Data listing below:
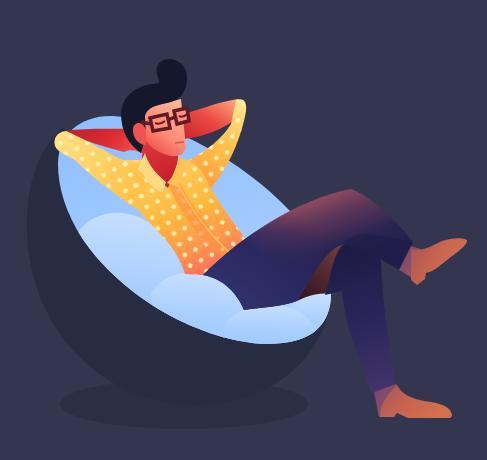
<!DOCTYPE html>
<html lang="en">
<head>
<meta charset="utf-8">
<title>Relaxing in a bowl chair</title>
<style>
:root{--night:#343650;--shadow:#2c2e46;--shell:#282c42;--hair:#15182c;--frames:#641a22;--dot:#fff0b4}
html,body{margin:0;background:var(--night);overflow:hidden}
svg{display:block;width:487px;height:460px}
.night{fill:var(--night)}
.shadow{fill:var(--shadow)}
.shell{fill:var(--shell)}
.hair{fill:var(--hair)}
.frames{fill:none;stroke:var(--frames);stroke-width:3.5}
.dots{fill:url(#dots)}
</style>
</head>
<body>
<svg viewBox="0 0 487 460" role="img" aria-label="Man with glasses lounging in a round chair, hands behind his head">
<defs>
<linearGradient id="seat" x1="0" y1="0" x2="0.3" y2="1"><stop offset="0" stop-color="#8fbfff"/><stop offset="0.5" stop-color="#9dc7ff"/><stop offset="1" stop-color="#b0d0ff"/></linearGradient>
<linearGradient id="cushion" x1="0.5" y1="0" x2="0.4" y2="1"><stop offset="0" stop-color="#c6dfff"/><stop offset="0.55" stop-color="#a9cfff"/><stop offset="1" stop-color="#9ec8ff"/></linearGradient>
<linearGradient id="shirt" gradientUnits="userSpaceOnUse" x1="150" y1="155" x2="205" y2="275"><stop offset="0" stop-color="#ffd265"/><stop offset="0.5" stop-color="#ffb83c"/><stop offset="0.8" stop-color="#ff944e"/><stop offset="1" stop-color="#fb6c5c"/></linearGradient>
<linearGradient id="sleeveLeft" gradientUnits="userSpaceOnUse" x1="55" y1="138" x2="140" y2="185"><stop offset="0" stop-color="#ffe184"/><stop offset="1" stop-color="#ffc248"/></linearGradient>
<linearGradient id="sleeveRight" gradientUnits="userSpaceOnUse" x1="240" y1="102" x2="205" y2="190"><stop offset="0" stop-color="#ffe58e"/><stop offset="0.5" stop-color="#ffc04a"/><stop offset="1" stop-color="#ff9a3e"/></linearGradient>
<linearGradient id="forearmLeft" x1="0" y1="0" x2="1" y2="0.3"><stop offset="0" stop-color="#b9202f"/><stop offset="0.6" stop-color="#db2c31"/><stop offset="1" stop-color="#f0504c"/></linearGradient>
<linearGradient id="forearmRight" x1="0" y1="1" x2="1" y2="0"><stop offset="0" stop-color="#c9202b"/><stop offset="0.5" stop-color="#ea4b42"/><stop offset="1" stop-color="#ffb38a"/></linearGradient>
<linearGradient id="face" gradientUnits="userSpaceOnUse" x1="145" y1="150" x2="180" y2="104"><stop offset="0" stop-color="#ec4b48"/><stop offset="0.45" stop-color="#ff8d78"/><stop offset="1" stop-color="#ffb695"/></linearGradient>
<linearGradient id="neck" x1="0" y1="0" x2="0.3" y2="1"><stop offset="0" stop-color="#e0393c"/><stop offset="1" stop-color="#c51f2c"/></linearGradient>
<linearGradient id="frontLeg" gradientUnits="userSpaceOnUse" x1="308" y1="196" x2="334" y2="266"><stop offset="0" stop-color="#9b5060"/><stop offset="0.35" stop-color="#5f3659"/><stop offset="0.75" stop-color="#2b2552"/><stop offset="1" stop-color="#232050"/></linearGradient>
<linearGradient id="hip" gradientUnits="userSpaceOnUse" x1="300" y1="215" x2="240" y2="290"><stop offset="0" stop-color="#2a2658" stop-opacity="0"/><stop offset="0.6" stop-color="#2a2860"/><stop offset="1" stop-color="#2f2f69"/></linearGradient>
<linearGradient id="backLeg" gradientUnits="userSpaceOnUse" x1="345" y1="250" x2="385" y2="392"><stop offset="0" stop-color="#1e1a44"/><stop offset="0.5" stop-color="#2a265b"/><stop offset="1" stop-color="#433468"/></linearGradient>
<linearGradient id="underThigh" gradientUnits="userSpaceOnUse" x1="335" y1="248" x2="304" y2="300"><stop offset="0" stop-color="#6a3a3e"/><stop offset="1" stop-color="#35161f"/></linearGradient>
<linearGradient id="shoe" x1="0" y1="0" x2="1" y2="0.4"><stop offset="0" stop-color="#a6545b"/><stop offset="0.5" stop-color="#c7644f"/><stop offset="1" stop-color="#d2704f"/></linearGradient>
<linearGradient id="sock" x1="0" y1="0" x2="1" y2="1"><stop offset="0" stop-color="#6d4470"/><stop offset="1" stop-color="#a5585f"/></linearGradient>
<pattern id="dots" width="17" height="17" patternUnits="userSpaceOnUse" patternTransform="translate(3 4) rotate(18)"><g fill="#fff0b4"><circle cx="4" cy="4" r="2.3"/><circle cx="12.5" cy="12.5" r="2.3"/></g></pattern>
<clipPath id="seatClip"><path id="seatShape" d="M58 164C58 134 81 115 113 116C166 119 242 160 291 212C316 239 331 268 331 297C329 330 306 344 266 344C202 342 122 298 82 238C66 213 58 188 58 164Z"/></clipPath>
<path id="torso" d="M144 160L163 158L187 160C199 163 205 177 212 190C222 207 234 224 248 242C238 255 219 264 203 275L185 274C178 246 152 228 137 208C128 194 122 178 118 160Z"/>
<path id="upperSleeveLeft" d="M66 131C57 132 53 138 55 146C58 153 68 155 76 161C92 177 112 192 136 209L154 172L143 162C128 169 101 146 66 131Z"/>
<path id="upperSleeveRight" d="M236 100C244 97 247 102 246 111C242 136 228 170 208 192C201 182 196 169 189 160C207 150 222 139 231 124Z"/>
</defs>

<rect class="night" width="487" height="460"/>

<g id="chair">
<ellipse class="shadow" cx="184" cy="404" rx="124" ry="25"/>
<path class="shell" d="M62 128C34 155 26 191 27 232C29 326 101 405 194 405C269 405 326 359 331 296L180 190Z"/>
<use href="#seatShape" fill="url(#seat)"/>
<g clip-path="url(#seatClip)" fill="url(#cushion)">
<path d="M76 236C91 207 133 206 156 228C172 243 181 259 185 282L180 345L90 290Z"/>
<path d="M288 312C294 297 310 291 336 295L336 345L290 345Z"/>
<path d="M150 296C161 272 190 268 212 278C228 285 239 297 246 314L240 350L160 330Z"/>
<path d="M226 322C244 304 270 301 290 308C304 313 313 321 318 333L310 350L220 350Z"/>
</g>
</g>

<g id="arms">
<path fill="url(#forearmLeft)" d="M64 131C86 128 113 129 136 129L150 142L147 156C137 150 131 149 124 152C105 147 84 141 64 131Z"/>
<path fill="url(#forearmRight)" d="M178 115C198 111 216 102 238 99C246 103 241 115 229 124C215 132 201 137 184 139Z"/>
<use href="#upperSleeveRight" fill="url(#sleeveRight)"/>
<use href="#upperSleeveRight" class="dots"/>
</g>

<g id="shirt-body">
<use href="#torso" fill="url(#shirt)"/>
<use href="#upperSleeveLeft" fill="url(#sleeveLeft)"/>
<use href="#torso" class="dots"/>
<use href="#upperSleeveLeft" class="dots"/>
<path fill="#ff9248" opacity=".65" d="M168 184L177 177C190 204 210 232 234 253L224 261C200 240 180 213 168 184Z"/>
<path fill="none" stroke="#ffc45c" stroke-width="1.5" d="M176 180C190 208 210 235 232 255"/>
</g>

<g id="head">
<path fill="url(#neck)" d="M143 138L178 154L178 162L168 188C157 179 147 169 142 158Z"/>
<path fill="#ffd982" d="M145 153C149 167 158 175 166 182L162 193C151 187 143 177 139 166Z"/>
<path fill="#ffc35a" d="M178 157L188 161L178 187L167 183C174 176 177 168 178 157Z"/>
<path fill="url(#face)" d="M144 109L181 99L186 147C185 154 179 157 171 156C157 153 148 146 144 137Z"/>
<path class="hair" d="M159 80C153 67 159 59 170 59C181 60 188 68 187 80C186 94 178 101 167 103C155 105 147 108 145 116L146 137L141 153C129 145 121 131 121 114C122 96 135 87 151 84C157 84 160 83 159 80Z"/>
<path fill="#ee5350" d="M133 128C135 121 143 121 146 130L146 145C138 145 132 137 133 128Z"/>
<path fill="#ff8f7d" d="M152 121L166 116L169 128L154 130ZM176 113L186 109L189 119L178 122Z"/>
<g class="frames">
<path d="M150 118L167 114L170 128L153 131ZM174 111L187 108L189 121L177 124ZM168 120L175 117M151 124L141 122"/>
<path stroke-width="2" d="M155 123Q160 125 165 121M179 116Q183 118 187 114"/>
</g>
<path fill="none" stroke="#d94b4b" stroke-width="1.5" d="M175 143L184 142"/>
</g>

<g id="legs">
<path fill="url(#underThigh)" d="M297 301L326 249L350 244L330 294C317 292 306 297 297 301Z"/>
<path fill="url(#backLeg)" d="M325 295C331 276 333 254 343 245C358 241 379 247 381 262C382 300 389 343 396 385L371 393C360 360 345 328 342 291Z"/>
<path id="crossed-leg" fill="url(#frontLeg)" d="M203 275C240 238 295 200 351 189C372 197 397 221 413 242L400 270C382 260 363 248 342 244C320 255 311 281 297 301C281 307 262 307 244 310C237 293 224 279 203 275Z"/>
<path fill="url(#hip)" d="M203 275C240 238 280 212 318 204C338 214 340 230 342 244C320 255 311 281 297 301C281 307 262 307 244 310C237 293 224 279 203 275Z"/>
<path fill="#1f1b46" opacity=".6" d="M342 244C355 228 378 234 413 242L400 270C382 260 363 248 342 244Z"/>
</g>

<g id="shoes">
<path fill="url(#sock)" d="M411 246L420 249L416 280L399 270Z"/>
<path fill="url(#shoe)" d="M411 249C422 252 432 246 442 241C451 238 462 237 467 240C468 245 456 253 447 260C439 266 435 271 426 273L425 279L417 285L411 280Z"/>
<path fill="url(#sock)" d="M374 392L396 384L400 390L382 417L379 417Z"/>
<path fill="url(#shoe)" d="M397 385C403 397 417 400 431 402C443 404 452 408 452 416L450 418L408 418L397 413L394 417L380 417C380 404 388 394 397 385Z"/>
</g>
</svg>
</body>
</html>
End of Data listing.
_Task to carry out:_ Return a copy of each line in the entries that carries the string "width".

_Exercise answer:_
svg{display:block;width:487px;height:460px}
.frames{fill:none;stroke:var(--frames);stroke-width:3.5}
<pattern id="dots" width="17" height="17" patternUnits="userSpaceOnUse" patternTransform="translate(3 4) rotate(18)"><g fill="#fff0b4"><circle cx="4" cy="4" r="2.3"/><circle cx="12.5" cy="12.5" r="2.3"/></g></pattern>
<rect class="night" width="487" height="460"/>
<path fill="none" stroke="#ffc45c" stroke-width="1.5" d="M176 180C190 208 210 235 232 255"/>
<path stroke-width="2" d="M155 123Q160 125 165 121M179 116Q183 118 187 114"/>
<path fill="none" stroke="#d94b4b" stroke-width="1.5" d="M175 143L184 142"/>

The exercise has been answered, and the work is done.